Filter the data for lines with the word "vine" and copy those lines.

Collected data:

####################

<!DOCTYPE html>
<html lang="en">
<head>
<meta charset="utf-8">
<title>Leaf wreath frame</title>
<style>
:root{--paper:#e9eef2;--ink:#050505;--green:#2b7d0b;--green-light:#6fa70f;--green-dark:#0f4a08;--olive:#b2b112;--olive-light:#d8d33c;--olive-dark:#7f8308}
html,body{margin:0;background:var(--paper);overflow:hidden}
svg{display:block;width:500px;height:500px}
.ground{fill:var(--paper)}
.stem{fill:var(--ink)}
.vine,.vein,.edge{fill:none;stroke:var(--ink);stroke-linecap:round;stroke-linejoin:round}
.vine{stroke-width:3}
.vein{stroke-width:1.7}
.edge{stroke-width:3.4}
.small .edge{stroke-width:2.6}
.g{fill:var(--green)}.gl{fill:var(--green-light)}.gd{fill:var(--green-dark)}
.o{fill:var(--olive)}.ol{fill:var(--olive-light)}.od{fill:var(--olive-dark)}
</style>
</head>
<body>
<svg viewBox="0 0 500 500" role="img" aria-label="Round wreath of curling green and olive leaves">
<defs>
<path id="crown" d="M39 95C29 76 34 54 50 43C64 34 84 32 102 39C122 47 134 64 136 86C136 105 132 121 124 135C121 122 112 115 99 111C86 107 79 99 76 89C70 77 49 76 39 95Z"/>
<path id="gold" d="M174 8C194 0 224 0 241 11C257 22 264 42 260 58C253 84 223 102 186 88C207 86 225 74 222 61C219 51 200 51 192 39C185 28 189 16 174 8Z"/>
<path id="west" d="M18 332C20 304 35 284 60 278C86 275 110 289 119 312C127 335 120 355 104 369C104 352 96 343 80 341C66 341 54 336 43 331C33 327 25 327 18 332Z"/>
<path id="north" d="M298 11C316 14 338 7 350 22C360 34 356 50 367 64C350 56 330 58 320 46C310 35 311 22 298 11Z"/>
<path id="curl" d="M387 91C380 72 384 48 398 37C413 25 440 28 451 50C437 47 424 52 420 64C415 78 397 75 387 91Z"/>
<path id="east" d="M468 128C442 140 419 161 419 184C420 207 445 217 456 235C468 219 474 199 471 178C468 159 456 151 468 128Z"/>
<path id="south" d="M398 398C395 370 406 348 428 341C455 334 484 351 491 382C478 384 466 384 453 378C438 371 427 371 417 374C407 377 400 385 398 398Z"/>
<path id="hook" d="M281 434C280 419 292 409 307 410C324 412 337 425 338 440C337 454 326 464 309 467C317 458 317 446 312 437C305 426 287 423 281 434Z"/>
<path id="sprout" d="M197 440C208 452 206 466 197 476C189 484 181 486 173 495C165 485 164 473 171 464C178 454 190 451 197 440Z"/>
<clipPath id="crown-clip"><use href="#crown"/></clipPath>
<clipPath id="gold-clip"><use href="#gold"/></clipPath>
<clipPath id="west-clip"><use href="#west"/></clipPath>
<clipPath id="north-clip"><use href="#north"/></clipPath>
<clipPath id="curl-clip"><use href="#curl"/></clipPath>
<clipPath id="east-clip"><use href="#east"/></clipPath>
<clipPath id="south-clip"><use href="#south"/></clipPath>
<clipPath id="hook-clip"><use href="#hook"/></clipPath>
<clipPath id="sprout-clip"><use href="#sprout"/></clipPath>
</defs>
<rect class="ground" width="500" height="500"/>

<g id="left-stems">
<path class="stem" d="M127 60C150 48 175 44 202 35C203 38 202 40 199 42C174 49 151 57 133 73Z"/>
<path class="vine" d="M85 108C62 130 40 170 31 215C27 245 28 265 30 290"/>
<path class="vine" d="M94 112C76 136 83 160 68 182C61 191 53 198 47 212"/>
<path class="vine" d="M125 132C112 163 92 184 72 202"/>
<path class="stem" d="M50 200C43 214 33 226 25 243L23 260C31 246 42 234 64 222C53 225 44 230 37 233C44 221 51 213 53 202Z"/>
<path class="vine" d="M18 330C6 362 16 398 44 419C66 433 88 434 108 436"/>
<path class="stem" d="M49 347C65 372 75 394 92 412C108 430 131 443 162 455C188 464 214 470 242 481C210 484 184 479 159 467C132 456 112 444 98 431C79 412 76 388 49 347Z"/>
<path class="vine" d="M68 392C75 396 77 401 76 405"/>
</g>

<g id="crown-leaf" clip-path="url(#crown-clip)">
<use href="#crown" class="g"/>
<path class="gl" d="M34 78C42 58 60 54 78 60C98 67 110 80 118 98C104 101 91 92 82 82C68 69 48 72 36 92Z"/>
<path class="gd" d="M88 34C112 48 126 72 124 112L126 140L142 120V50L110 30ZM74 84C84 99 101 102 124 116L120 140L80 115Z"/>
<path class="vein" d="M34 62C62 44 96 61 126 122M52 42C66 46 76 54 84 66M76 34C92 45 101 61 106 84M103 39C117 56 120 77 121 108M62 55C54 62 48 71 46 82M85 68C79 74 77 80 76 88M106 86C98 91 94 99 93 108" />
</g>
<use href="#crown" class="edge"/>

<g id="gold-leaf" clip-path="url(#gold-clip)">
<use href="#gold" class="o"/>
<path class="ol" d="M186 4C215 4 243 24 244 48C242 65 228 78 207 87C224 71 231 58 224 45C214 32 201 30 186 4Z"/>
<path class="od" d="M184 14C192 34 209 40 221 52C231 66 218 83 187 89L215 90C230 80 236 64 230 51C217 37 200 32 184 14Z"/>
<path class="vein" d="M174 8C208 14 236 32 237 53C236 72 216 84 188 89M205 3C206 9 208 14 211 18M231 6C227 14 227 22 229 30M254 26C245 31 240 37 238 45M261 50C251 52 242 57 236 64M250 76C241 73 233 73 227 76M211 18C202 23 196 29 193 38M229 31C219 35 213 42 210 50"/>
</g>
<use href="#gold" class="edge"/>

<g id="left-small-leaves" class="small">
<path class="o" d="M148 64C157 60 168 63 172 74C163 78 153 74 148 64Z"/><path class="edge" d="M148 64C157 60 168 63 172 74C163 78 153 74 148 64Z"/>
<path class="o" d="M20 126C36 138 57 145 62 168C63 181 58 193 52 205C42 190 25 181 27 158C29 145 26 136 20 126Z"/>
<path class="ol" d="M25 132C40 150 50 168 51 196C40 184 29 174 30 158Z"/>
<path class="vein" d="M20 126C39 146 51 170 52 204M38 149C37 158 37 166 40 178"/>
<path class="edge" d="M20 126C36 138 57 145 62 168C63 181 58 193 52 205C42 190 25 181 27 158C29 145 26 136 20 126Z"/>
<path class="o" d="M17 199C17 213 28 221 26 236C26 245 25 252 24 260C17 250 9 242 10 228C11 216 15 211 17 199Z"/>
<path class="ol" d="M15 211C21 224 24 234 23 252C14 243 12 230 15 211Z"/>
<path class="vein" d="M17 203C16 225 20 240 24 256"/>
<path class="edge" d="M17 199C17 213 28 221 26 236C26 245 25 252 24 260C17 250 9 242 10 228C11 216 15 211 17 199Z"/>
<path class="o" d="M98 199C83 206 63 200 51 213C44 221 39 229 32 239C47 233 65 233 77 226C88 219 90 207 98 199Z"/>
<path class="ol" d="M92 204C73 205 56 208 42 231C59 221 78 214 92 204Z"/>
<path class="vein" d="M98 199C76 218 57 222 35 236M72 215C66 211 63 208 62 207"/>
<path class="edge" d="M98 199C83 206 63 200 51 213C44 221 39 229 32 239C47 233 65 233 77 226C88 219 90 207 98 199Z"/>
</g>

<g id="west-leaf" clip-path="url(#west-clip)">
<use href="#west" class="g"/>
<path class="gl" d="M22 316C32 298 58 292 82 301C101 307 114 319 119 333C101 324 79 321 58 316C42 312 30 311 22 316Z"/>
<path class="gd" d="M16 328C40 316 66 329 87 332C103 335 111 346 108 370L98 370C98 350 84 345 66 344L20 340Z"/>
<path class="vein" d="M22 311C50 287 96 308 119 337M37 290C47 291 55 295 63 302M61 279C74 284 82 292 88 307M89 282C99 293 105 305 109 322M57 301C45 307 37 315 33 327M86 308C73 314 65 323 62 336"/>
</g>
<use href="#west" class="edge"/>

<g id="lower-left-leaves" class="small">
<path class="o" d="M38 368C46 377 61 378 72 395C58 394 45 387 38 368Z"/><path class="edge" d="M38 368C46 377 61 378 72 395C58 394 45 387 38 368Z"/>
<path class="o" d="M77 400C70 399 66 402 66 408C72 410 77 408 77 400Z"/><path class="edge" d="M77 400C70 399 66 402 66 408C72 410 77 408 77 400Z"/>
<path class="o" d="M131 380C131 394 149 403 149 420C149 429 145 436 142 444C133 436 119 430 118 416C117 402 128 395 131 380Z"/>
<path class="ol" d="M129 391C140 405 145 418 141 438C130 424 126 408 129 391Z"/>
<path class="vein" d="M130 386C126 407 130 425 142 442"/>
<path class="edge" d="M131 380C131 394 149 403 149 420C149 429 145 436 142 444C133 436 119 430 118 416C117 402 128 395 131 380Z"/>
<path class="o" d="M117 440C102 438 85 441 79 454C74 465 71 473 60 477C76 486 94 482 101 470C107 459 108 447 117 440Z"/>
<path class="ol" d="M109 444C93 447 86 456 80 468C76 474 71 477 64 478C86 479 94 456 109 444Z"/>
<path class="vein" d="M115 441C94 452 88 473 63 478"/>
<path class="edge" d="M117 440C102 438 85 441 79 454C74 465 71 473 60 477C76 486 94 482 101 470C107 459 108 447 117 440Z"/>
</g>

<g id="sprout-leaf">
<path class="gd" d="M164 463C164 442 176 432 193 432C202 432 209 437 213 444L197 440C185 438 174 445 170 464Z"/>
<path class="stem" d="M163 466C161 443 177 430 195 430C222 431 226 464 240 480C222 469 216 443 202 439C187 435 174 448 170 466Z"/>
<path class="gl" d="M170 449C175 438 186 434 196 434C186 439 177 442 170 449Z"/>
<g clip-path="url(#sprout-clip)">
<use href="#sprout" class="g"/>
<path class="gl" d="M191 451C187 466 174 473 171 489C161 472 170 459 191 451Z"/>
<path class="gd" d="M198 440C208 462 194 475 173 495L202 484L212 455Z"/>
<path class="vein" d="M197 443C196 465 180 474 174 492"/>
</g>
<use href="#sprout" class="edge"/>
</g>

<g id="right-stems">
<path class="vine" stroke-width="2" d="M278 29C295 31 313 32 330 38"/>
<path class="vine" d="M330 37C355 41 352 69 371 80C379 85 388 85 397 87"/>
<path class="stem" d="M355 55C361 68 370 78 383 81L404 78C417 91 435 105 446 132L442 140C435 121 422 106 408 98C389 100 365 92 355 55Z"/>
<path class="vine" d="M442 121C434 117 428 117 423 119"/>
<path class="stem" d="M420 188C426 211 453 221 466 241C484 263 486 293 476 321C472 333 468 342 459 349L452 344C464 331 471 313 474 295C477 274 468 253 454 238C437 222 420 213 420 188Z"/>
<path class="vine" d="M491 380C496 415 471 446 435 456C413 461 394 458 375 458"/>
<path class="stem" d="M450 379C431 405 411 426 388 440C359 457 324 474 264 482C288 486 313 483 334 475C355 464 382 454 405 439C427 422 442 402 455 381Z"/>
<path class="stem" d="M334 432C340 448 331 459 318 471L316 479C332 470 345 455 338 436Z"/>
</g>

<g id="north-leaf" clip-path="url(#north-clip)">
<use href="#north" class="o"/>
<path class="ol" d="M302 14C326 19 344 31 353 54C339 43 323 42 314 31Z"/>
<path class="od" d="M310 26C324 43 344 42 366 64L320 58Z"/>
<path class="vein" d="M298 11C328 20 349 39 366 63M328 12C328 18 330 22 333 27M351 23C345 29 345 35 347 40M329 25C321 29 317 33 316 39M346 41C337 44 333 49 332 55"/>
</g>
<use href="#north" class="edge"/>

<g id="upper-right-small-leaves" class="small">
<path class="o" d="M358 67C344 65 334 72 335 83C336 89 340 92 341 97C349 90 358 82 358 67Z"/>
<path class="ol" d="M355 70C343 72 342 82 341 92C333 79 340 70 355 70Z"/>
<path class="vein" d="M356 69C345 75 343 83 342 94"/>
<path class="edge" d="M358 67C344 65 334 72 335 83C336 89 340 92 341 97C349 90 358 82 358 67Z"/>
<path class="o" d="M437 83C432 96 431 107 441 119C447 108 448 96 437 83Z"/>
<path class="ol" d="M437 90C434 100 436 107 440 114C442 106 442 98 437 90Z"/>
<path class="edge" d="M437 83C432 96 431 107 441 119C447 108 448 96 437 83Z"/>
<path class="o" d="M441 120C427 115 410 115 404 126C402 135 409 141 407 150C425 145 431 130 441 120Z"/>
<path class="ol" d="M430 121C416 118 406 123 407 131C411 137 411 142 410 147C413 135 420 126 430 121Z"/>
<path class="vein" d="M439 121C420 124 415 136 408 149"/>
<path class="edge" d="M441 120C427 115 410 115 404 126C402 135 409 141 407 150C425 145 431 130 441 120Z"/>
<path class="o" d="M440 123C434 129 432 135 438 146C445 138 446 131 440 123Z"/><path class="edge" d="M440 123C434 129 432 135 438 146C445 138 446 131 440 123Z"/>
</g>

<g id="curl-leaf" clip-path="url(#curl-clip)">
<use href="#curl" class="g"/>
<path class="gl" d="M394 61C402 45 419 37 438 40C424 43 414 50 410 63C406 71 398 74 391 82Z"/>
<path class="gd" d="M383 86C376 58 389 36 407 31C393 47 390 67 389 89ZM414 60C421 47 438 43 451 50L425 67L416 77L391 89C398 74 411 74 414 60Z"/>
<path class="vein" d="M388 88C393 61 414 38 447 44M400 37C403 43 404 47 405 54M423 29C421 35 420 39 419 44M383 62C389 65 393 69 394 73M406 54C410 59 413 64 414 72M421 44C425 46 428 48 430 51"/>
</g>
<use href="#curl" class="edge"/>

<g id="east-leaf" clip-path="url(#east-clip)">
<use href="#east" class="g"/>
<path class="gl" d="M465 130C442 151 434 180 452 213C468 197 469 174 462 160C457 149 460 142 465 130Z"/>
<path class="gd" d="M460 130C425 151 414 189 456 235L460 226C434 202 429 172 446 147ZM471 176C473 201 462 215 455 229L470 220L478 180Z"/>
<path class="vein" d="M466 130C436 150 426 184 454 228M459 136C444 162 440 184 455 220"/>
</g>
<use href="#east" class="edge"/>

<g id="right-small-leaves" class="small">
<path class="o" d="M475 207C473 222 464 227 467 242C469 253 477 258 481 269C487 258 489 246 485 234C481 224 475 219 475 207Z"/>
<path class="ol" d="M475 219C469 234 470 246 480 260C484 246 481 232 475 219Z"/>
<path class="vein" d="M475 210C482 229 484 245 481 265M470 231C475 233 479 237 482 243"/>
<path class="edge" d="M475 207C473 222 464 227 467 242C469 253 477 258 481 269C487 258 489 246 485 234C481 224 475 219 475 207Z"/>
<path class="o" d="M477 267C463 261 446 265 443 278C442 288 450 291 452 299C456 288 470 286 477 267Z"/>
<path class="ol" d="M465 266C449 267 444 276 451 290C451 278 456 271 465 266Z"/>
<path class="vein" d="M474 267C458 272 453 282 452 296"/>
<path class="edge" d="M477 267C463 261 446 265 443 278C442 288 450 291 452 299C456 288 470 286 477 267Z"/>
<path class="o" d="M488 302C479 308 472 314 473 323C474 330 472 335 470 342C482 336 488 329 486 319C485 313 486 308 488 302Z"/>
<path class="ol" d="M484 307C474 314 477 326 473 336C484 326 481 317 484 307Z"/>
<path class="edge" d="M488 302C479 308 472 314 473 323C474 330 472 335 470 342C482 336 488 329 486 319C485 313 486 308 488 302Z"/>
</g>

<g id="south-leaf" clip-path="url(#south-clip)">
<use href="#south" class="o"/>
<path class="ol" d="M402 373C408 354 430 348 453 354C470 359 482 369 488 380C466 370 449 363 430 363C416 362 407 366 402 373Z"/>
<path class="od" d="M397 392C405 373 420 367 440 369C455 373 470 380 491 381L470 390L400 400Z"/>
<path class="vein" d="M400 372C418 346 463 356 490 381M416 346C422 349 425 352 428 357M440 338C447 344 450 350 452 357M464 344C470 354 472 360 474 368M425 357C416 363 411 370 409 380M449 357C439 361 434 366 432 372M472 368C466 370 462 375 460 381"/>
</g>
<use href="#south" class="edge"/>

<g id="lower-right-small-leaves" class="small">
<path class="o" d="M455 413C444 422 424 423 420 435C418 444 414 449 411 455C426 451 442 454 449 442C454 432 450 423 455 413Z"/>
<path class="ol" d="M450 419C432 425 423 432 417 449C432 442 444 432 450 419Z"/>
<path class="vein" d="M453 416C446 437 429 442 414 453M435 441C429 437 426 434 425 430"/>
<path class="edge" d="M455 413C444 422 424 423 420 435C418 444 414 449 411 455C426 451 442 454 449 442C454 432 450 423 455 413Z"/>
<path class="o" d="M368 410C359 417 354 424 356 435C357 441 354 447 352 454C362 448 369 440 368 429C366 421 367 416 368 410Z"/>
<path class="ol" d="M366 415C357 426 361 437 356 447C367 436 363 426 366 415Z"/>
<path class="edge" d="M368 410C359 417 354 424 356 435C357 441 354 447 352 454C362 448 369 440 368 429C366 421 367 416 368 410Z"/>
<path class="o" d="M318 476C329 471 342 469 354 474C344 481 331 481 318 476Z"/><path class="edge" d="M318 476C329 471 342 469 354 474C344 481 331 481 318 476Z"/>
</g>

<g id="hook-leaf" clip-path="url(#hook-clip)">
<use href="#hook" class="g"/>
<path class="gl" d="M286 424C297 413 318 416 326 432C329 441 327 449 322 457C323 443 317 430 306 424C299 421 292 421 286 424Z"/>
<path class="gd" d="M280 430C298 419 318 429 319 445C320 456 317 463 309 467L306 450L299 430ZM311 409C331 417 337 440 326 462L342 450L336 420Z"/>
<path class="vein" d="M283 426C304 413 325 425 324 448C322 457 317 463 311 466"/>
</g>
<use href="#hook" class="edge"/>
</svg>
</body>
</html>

####################

- WRITTEN RESPONSE
.vine,.vein,.edge{fill:none;stroke:var(--ink);stroke-linecap:round;stroke-linejoin:round}
.vine{stroke-width:3}
<path class="vine" d="M85 108C62 130 40 170 31 215C27 245 28 265 30 290"/>
<path class="vine" d="M94 112C76 136 83 160 68 182C61 191 53 198 47 212"/>
<path class="vine" d="M125 132C112 163 92 184 72 202"/>
<path class="vine" d="M18 330C6 362 16 398 44 419C66 433 88 434 108 436"/>
<path class="vine" d="M68 392C75 396 77 401 76 405"/>
<path class="vine" stroke-width="2" d="M278 29C295 31 313 32 330 38"/>
<path class="vine" d="M330 37C355 41 352 69 371 80C379 85 388 85 397 87"/>
<path class="vine" d="M442 121C434 117 428 117 423 119"/>
<path class="vine" d="M491 380C496 415 471 446 435 456C413 461 394 458 375 458"/>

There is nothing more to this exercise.